▶ [TASK DIRECTIONS] Check every line of the entries below for the word "pink". Then give the number of lines that have it, with nothing added.

▶ [AVAILABLE DATA]
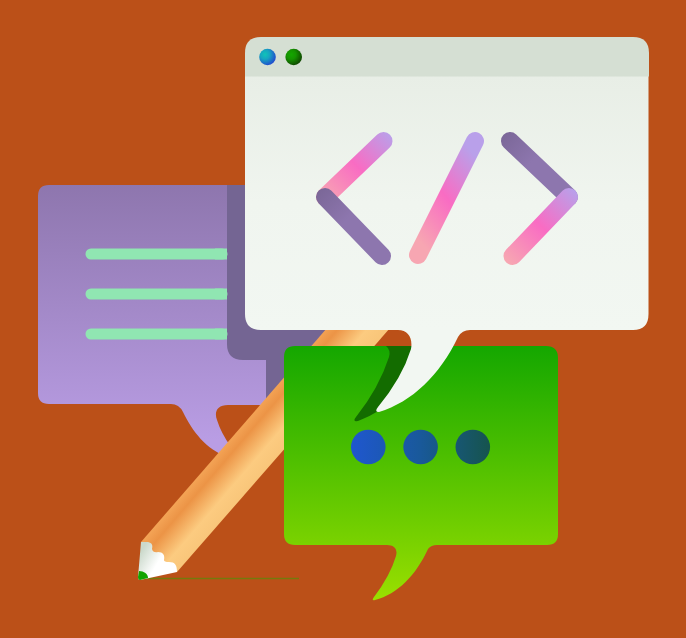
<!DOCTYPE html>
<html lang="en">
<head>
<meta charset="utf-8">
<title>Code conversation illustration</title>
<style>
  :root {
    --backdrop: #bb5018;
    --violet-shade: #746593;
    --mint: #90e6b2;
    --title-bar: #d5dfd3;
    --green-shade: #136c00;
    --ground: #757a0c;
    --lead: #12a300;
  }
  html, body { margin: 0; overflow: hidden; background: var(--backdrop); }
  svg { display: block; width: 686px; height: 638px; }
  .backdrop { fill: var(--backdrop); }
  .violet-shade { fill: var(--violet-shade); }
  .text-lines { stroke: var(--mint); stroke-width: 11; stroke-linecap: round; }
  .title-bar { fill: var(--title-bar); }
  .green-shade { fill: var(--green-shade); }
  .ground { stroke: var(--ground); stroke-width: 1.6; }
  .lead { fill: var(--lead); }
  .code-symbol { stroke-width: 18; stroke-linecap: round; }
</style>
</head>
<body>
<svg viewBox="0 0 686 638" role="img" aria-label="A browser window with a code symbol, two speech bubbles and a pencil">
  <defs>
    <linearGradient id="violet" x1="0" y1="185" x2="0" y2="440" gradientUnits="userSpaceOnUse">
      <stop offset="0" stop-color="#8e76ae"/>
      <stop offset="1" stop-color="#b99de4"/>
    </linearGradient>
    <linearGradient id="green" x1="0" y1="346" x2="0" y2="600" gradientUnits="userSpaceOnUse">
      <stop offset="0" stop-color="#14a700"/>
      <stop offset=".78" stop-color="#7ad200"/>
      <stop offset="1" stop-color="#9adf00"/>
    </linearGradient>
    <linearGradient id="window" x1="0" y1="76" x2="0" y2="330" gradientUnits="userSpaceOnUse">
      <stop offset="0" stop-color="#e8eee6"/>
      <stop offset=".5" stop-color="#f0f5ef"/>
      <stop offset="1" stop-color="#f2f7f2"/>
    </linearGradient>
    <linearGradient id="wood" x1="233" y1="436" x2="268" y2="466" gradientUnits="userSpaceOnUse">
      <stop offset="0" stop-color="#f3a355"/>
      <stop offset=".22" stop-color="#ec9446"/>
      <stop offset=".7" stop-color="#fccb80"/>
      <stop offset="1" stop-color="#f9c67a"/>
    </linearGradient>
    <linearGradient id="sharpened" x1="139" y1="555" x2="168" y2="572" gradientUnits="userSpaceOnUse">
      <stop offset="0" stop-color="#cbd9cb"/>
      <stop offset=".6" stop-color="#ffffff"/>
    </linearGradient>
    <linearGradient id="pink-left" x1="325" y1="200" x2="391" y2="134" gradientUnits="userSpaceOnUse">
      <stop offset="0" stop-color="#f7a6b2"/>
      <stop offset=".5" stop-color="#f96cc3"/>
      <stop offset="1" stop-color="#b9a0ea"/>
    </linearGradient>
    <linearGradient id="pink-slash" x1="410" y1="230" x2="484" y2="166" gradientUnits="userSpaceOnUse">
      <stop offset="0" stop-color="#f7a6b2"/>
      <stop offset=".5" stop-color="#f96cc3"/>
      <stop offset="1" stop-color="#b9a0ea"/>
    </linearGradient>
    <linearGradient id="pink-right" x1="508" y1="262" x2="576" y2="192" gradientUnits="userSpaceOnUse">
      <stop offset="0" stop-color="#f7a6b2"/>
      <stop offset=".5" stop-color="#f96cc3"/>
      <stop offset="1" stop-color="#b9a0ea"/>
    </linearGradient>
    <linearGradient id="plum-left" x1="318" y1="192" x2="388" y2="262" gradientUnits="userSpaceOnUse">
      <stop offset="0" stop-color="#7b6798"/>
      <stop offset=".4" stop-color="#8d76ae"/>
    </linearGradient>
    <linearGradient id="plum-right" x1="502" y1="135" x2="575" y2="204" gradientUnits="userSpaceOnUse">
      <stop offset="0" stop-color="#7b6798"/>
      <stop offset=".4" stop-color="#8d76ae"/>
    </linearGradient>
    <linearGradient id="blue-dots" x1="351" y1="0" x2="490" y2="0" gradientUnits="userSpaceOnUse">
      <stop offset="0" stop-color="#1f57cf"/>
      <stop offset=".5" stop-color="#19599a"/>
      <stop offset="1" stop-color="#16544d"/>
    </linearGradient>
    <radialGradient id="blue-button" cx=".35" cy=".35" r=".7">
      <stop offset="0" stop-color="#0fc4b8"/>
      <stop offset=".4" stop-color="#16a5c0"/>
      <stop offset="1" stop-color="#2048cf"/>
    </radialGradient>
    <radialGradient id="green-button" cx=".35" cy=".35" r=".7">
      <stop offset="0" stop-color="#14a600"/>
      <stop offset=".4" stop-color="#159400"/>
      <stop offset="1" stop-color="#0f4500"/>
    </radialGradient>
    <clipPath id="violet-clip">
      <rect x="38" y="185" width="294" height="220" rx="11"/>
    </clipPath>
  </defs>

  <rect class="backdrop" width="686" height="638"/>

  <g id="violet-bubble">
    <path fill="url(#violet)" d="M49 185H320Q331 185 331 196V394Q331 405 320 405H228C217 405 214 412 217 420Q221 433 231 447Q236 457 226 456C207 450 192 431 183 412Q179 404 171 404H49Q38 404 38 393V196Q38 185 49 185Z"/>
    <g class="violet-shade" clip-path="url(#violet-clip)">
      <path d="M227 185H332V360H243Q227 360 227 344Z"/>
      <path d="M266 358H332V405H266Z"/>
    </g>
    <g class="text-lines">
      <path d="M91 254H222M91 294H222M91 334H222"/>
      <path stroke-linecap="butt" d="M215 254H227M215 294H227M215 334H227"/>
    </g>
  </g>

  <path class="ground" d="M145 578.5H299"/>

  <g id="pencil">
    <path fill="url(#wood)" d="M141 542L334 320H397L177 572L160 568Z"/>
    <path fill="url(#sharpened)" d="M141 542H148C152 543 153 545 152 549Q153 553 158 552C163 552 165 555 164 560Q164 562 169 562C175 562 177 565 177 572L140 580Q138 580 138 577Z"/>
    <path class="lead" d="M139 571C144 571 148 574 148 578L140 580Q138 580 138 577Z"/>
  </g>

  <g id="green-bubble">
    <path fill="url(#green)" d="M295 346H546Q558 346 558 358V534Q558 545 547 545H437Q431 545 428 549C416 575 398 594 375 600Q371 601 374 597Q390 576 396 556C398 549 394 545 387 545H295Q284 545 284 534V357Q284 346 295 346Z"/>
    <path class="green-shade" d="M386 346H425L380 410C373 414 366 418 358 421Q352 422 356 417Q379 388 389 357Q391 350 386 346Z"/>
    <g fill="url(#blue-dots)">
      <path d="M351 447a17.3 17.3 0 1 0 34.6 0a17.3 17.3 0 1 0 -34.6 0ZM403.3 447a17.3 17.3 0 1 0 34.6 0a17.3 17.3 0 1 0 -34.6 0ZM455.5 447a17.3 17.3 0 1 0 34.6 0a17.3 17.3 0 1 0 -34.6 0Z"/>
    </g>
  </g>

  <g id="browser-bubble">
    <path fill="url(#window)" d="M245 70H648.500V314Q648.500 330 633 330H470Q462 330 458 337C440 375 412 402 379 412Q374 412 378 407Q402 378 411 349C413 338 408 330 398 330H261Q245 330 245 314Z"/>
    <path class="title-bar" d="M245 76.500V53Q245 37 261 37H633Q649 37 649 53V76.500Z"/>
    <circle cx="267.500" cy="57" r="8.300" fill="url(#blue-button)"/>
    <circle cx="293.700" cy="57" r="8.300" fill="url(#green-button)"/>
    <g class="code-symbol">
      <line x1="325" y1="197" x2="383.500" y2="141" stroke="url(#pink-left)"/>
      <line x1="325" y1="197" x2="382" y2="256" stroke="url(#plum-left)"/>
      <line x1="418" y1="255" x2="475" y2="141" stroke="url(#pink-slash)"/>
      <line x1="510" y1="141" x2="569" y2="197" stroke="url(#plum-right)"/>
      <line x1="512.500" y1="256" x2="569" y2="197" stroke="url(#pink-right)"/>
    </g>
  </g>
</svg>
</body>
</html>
...
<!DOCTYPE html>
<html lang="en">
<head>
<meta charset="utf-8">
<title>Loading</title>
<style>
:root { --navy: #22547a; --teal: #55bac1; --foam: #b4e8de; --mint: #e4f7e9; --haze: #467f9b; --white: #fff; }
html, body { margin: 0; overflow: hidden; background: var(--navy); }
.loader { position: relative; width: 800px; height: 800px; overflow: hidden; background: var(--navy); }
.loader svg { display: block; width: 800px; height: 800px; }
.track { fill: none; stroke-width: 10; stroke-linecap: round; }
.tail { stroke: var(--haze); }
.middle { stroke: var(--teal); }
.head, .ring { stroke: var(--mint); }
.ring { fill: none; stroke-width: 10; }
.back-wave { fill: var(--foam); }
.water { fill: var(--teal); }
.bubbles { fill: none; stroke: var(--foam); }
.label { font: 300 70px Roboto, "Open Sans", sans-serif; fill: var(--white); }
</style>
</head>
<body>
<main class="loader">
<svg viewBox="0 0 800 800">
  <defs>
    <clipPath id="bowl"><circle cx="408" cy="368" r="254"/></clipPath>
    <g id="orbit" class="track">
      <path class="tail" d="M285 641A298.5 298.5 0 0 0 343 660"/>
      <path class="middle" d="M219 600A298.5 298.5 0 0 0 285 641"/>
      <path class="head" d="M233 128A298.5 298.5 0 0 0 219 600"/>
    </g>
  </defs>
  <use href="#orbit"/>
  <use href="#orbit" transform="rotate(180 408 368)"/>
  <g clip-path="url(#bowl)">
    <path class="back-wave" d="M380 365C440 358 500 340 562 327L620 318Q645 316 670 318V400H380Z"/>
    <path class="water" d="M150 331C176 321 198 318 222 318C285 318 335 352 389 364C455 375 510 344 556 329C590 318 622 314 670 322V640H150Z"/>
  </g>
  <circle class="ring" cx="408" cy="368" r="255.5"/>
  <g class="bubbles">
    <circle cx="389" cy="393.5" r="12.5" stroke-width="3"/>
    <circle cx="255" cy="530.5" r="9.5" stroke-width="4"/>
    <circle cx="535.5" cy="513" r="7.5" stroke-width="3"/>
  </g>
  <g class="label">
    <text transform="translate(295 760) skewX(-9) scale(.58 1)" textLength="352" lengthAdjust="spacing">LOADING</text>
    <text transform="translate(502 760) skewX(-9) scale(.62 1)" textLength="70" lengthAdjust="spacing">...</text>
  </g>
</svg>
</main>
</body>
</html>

▶ [RESPONSE TO THE TASK] 6